Fullsize sedans already have a reputation for safety, but Chevrolet is looking to raise the bar even higher with the 2014 Impala. The list starts with 10 standard airbags, and a long list of available safety features, some of them representing a first for the brand. The abundance of safety features is appropriate for the brand’s current flagship sedan (at least until the rear-drive SS hits showrooms), and will help it battle with a recently-refreshed 2013 Ford Taurus and comprehensively-updated 2013 Toyota Avalon.
As it shares a great deal of its hardware and running gear with the Cadillac XTS and Buick LaCrosse, some of the features debuting on the 2014 Impala are shared with one or both of its Epsilon II platform-mates.
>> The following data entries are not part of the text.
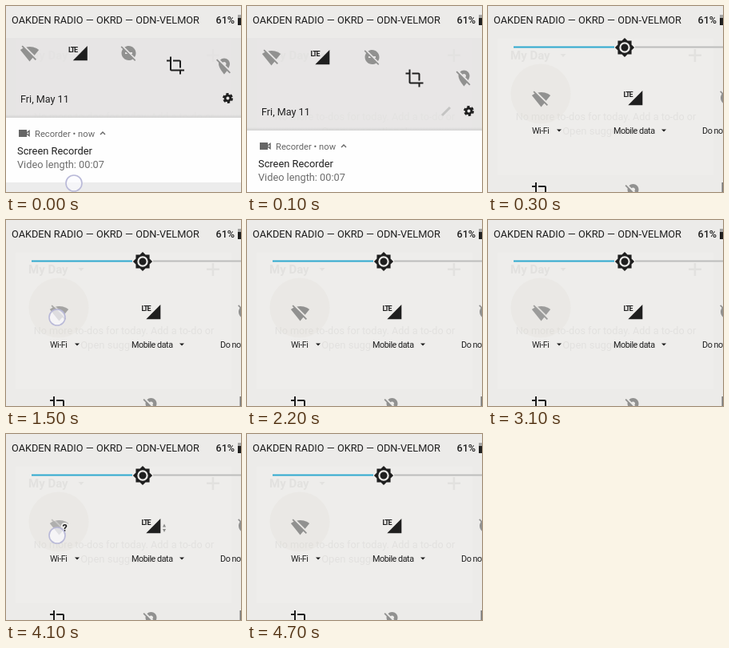
An HTML page with a canvas that plays this animation: 294 px wide and 233 px high, repeating every 4.9 s.

```html
<!DOCTYPE html>
<html lang="en">
<head>
<meta charset="utf-8">
<title>Quick settings</title>
<style>
  html, body { margin: 0; width: 100%; height: 100%; overflow: hidden; background: #ecebe9; }
  canvas { display: block; width: 294px; height: 233px; }
</style>
</head>
<body>
<canvas id="stage" width="294" height="233"></canvas>
<script>
const g = document.getElementById('stage').getContext('2d');
const LOOP = 4900, BG = '#ecebe9', INK = '#1f1f1f', GREY = '#919190';

// Icons on a 24 px grid
const ICON = {
  wifiOff: 'M23.64 7c-.45-.34-4.93-4-11.64-4-1.5 0-2.89.19-4.15.48L18.18 13.8 23.64 7zM17.04 15.22L3.27 1.44 2 2.72l2.05 2.06C1.91 5.76.59 6.82.36 7L12 21.5l3.91-4.87 3.32 3.32 1.27-1.27z',
  wifi: 'M12 21.5L23.64 7C23.2 6.66 18.7 3 12 3S.8 6.66.36 7z',
  bars: 'M23.3 3v18.2H5.3z',
  dnd: 'M17 11v2h-1.46l4.68 4.68C21.34 16.07 22 14.11 22 12c0-5.52-4.48-10-10-10-2.11 0-4.07.66-5.68 1.78L13.54 11zM2.27 2.27L1 3.54l2.78 2.78C2.66 7.93 2 9.89 2 12c0 5.52 4.48 10 10 10 2.11 0 4.07-.66 5.68-1.78L20.46 23l1.27-1.27L11 11zM7 13v-2h1.46l2 2z',
  crop: 'M17 15h2V7c0-1.1-.9-2-2-2H9v2h8zM7 17V1H5v4H1v2h4v10c0 1.1.9 2 2 2h10v4h2v-4h4v-2z',
  placeOff: 'M12 6.5c1.38 0 2.5 1.12 2.5 2.5 0 .74-.33 1.39-.83 1.85l3.63 3.63c.98-1.86 1.7-3.8 1.7-5.48 0-3.87-3.13-7-7-7-1.98 0-3.76.83-5.04 2.15l3.19 3.19c.46-.52 1.11-.84 1.85-.84zM16.37 16.1L3.27 3 2 4.27l3.18 3.18C5.07 7.95 5 8.47 5 9c0 5.25 7 13 7 13s1.67-1.85 3.38-4.35L18.73 21 20 19.73z',
  sun: 'M20 8.69V4h-4.69L12 .69 8.69 4H4v4.69L.69 12 4 15.31V20h4.69L12 23.31 15.31 20H20v-4.69L23.31 12z'
};
for (const name in ICON) ICON[name] = new Path2D(ICON[name]);

// Icon centres for each stage of the pull-down
const POSES = [
  { wifi: [29.5, 60], lte: [90.5, 59], dnd: [153.5, 59], crop: [212, 74.5], place: [273, 75.5] },
  { wifi: [30.5, 65], lte: [92, 64], dnd: [156.5, 64], crop: [209.5, 90.5], place: [271.5, 90.5] },
  { wifi: [44.5, 105.5], lte: [128.5, 105], dnd: [213.5, 105], crop: [152.5, 202], place: [235.5, 202.5] },
  { wifi: [66.5, 117], lte: [182, 115], dnd: [300, 115], crop: [66, 232], place: [181.5, 233] }
];

const ramp = (v, from, to) => Math.min(1, Math.max(0, (v - from) / (to - from)));

function rect(x, y, w, h, color) {
  g.fillStyle = color;
  g.fillRect(x, y, w, h);
}

function text(str, x, y, size, color = INK, weight = 400, align = 'left', spacing = 0) {
  g.font = `${weight} ${size}px Roboto, sans-serif`;
  g.letterSpacing = spacing + 'px';
  g.textAlign = align;
  g.fillStyle = color;
  g.fillText(str, x, y);
}

function icon(name, [x, y], color, alpha = 1, scale = 1) {
  g.save();
  g.translate(x, y);
  g.scale(scale, scale);
  g.translate(-12, -12);
  g.globalAlpha = alpha;
  g.fillStyle = color;
  g.fill(ICON[name]);
  g.restore();
}

function triangle(x, y, w, h, color) {
  g.fillStyle = color;
  g.beginPath();
  g.moveTo(x - w / 2, y);
  g.lineTo(x + w / 2, y);
  g.lineTo(x, y + h);
  g.fill();
}

function line(points, color, width) {
  g.strokeStyle = color;
  g.lineWidth = width;
  g.beginPath();
  points.forEach(([x, y]) => g.lineTo(x, y));
  g.stroke();
}

function disc(x, y, r, color) {
  g.fillStyle = color;
  g.beginPath();
  g.arc(x, y, r, 0, 7);
  g.fill();
}

function ring(x, y, r, color, width, dash = []) {
  g.strokeStyle = color;
  g.lineWidth = width;
  g.setLineDash(dash);
  g.beginPath();
  g.arc(x, y, r, 0, Math.PI * 2);
  g.stroke();
  g.setLineDash([]);
}

function touch(x, y, alpha = 1) {
  g.globalAlpha = alpha;
  disc(x, y, 10, 'rgba(250,250,255,.65)');
  ring(x, y, 10, '#b9b9d8', 1.6);
  g.globalAlpha = 1;
}

function appBehind() {
  rect(12, 41, 270, 171, '#eeedeb');
  const faint = '#e2e1df';
  text('My Day', 28, 67, 15, faint, 700);
  triangle(94, 60, 7, 4, faint);
  rect(251, 60.5, 16, 2.5, faint);
  rect(257.7, 54, 2.5, 16, faint);
  text('No more to-dos for today. Add a to-do or', 147.5, 143, 12.65, faint, 400, 'center');
  text('Open suggestions!', 147, 161, 13, faint, 400, 'center');
}

function statusBar() {
  text('OAKDEN RADIO — OKRD — ODN-VELMOR', 7, 21.5, 12.75);
  text('61%', 262.5, 21.5, 12.6, INK, 500);
  rect(290, 11, 4, 5, '#a5a5a4');
  rect(290, 15, 4, 9, INK);
}

function notification(step) {
  const dy = step * 16;
  const edge = 139 + dy;
  const shade = g.createLinearGradient(0, edge - 3, 0, edge + 2);
  shade.addColorStop(0, 'rgba(200,200,200,0)');
  shade.addColorStop(1, '#d2d2d1');
  rect(0, edge - 3, 294, 5, shade);
  rect(0, edge + 1, 294, 94, '#ececec');
  rect(0, edge + 1, 294, 81 + dy, '#fefefe');
  text('Fri, May 11', 18, 120.5 + dy, 12.6);
  ring(277.5, 115.5 + dy, 3.4, INK, 2.8);
  ring(277.5, 115.5 + dy, 5.4, INK, 2.2, [3.2, 2.45]);
  if (step) line([[244, 137], [254, 127]], '#c4c4c3', 3);
  rect(16, 155 + dy, 10, 9, '#666');
  line([[25, 159.5 + dy], [29, 156.5 + dy], [29, 162.5 + dy], [25, 159.5 + dy]], '#666', 1.5);
  text('Recorder • now', 36, 163.5 + dy, 11.2, '#666');
  line([[118, 161 + dy], [121, 158 + dy], [124, 161 + dy]], '#666', 1.4);
  text('Screen Recorder', 14, 186 + dy, 12.85);
  text('Video length: 00:07', 14, 203 + dy, 12.75, '#6d6d6d');
}

function slider(enabled) {
  g.globalAlpha = enabled ? 1 : 0.3;
  rect(32, 50.5, 126, 2, '#2fa9cf');
  rect(184, 50.5, 110, 2, '#bdbdbc');
  g.globalAlpha = 1;
  const color = enabled ? INK : '#b3b2b1';
  icon('sun', [171, 52], color, 1, 1.07);
  ring(171, 52, 5.6, BG, 2.2);
}

function labels() {
  const label = (str, x) => text(str, x, 160, 10.8, INK, 400, 'left', -0.46);
  label('Wi-Fi', 55);
  triangle(89, 154.5, 6, 3, INK);
  label('Mobile data', 157);
  triangle(220, 154.5, 6, 3, INK);
  label('Do not disturb', 268);
  rect(292.5, 221, 1.5, 12, '#777');
}

function wifi(n, at) {
  const on = n < 22 ? ramp(n, 13, 17) : ramp(n, 30, 34) * (1 - ramp(n, 42, 47));
  if (on) icon('wifi', at, '#c9c8c7', on);
  icon('wifiOff', at, GREY, 1 - on * 0.55);
  if (n >= 34 && n < 43) {
    g.font = '700 12.5px Roboto, sans-serif';
    g.textAlign = 'left';
    g.letterSpacing = '0px';
    g.strokeStyle = BG;
    g.lineWidth = 4;
    g.strokeText('?', 70.5, 122);
    text('?', 70.5, 122, 12.5, INK, 700);
  }
}

function mobileData(n, [x, y]) {
  icon('bars', [x, y], INK);
  text('LTE', x - 12.5, y - 1.5, 9, INK, 700, 'left', -1.25);
  if (n >= 32 && n < 42) {
    triangle(x + 16, y + 1.5, 4, -4, '#8a8a89');
    triangle(x + 16, y + 4, 4, 4, '#8a8a89');
  }
}

function draw(t) {
  const n = Math.floor(t / 100);
  const step = Math.min(3, n);
  const pose = POSES[step];
  rect(0, 0, 294, 233, BG);
  appBehind();
  if (step < 2) {
    rect(0, 40, 294, 193, `rgba(228,227,227,${step ? 0.6 : 0.75})`);
    notification(step);
  } else {
    slider(step === 3);
  }
  statusBar();

  if (step === 3) {
    disc(66, 110, 37.5, 'rgba(215,212,200,.18)');
    labels();
  }
  if (n >= 43 && n < 47) {
    g.globalAlpha = 0.12 * (1 - ramp(n, 43, 47));
    disc(66.5, 116, 14 + 11 * ramp(n, 42, 45), '#000');
    g.globalAlpha = 1;
  }
  wifi(n, pose.wifi);
  mobileData(n, pose.lte);
  icon('dnd', pose.dnd, GREY, 1, 0.9);
  icon('crop', pose.crop, INK);
  icon('placeOff', pose.place, GREY);

  if (n === 0) touch(85, 222);
  if (n >= 15 && n < 22) touch(64, 122, 1 - 0.75 * ramp(n, 15, 18));
  if (n >= 39 && n < 43) touch(64, 127);
}

function frame() {
  draw(performance.now() % LOOP);
  requestAnimationFrame(frame);
}
frame();
</script>
</body>
</html>
```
The specific safety features were not noted as being standard or optional, but will be available on some trim level of the 2014 Impala. In addition to the 10 airbags (a total matched only by the recently-introduced 2013 Toyota Avalon) the 2014 Impala will feature full-speed-range adaptive cruise control that can apply full acceleration to full braking to a complete stop. Collision mitigation braking alerts the driver to a potential threat, and if necessary, intervenes to apply the brakes to avoid the crash. This is backed up by a forward collision alert system that also gives the driver visual and audible alerts.
The 2014 Impala will also feature the increasingly-common lane departure warning, side blind-zone alert, rear cross-traffic alert and rear park assist, and a new-for-the-brand brake pre-fill feature, in which radar detection of a possible crash threat preemptively increases hydraulic pressure in the brake lines in anticipation of hard braking by the driver.
Finally, in a feature more commonly found on manual-transmission models, the 2014 Impala will feature hill hold and start assist to keep the vehicle from rolling backward on hills.
Although we’re all for safety, we have to wonder if the proliferation of all these active safety systems are actually making drivers more complacent and careless, or if the constantly-beeping electronic nannies cause drivers to mute or override these features when given the option? What’s your opinion on the latest generation of active safety features?
Source: General Motors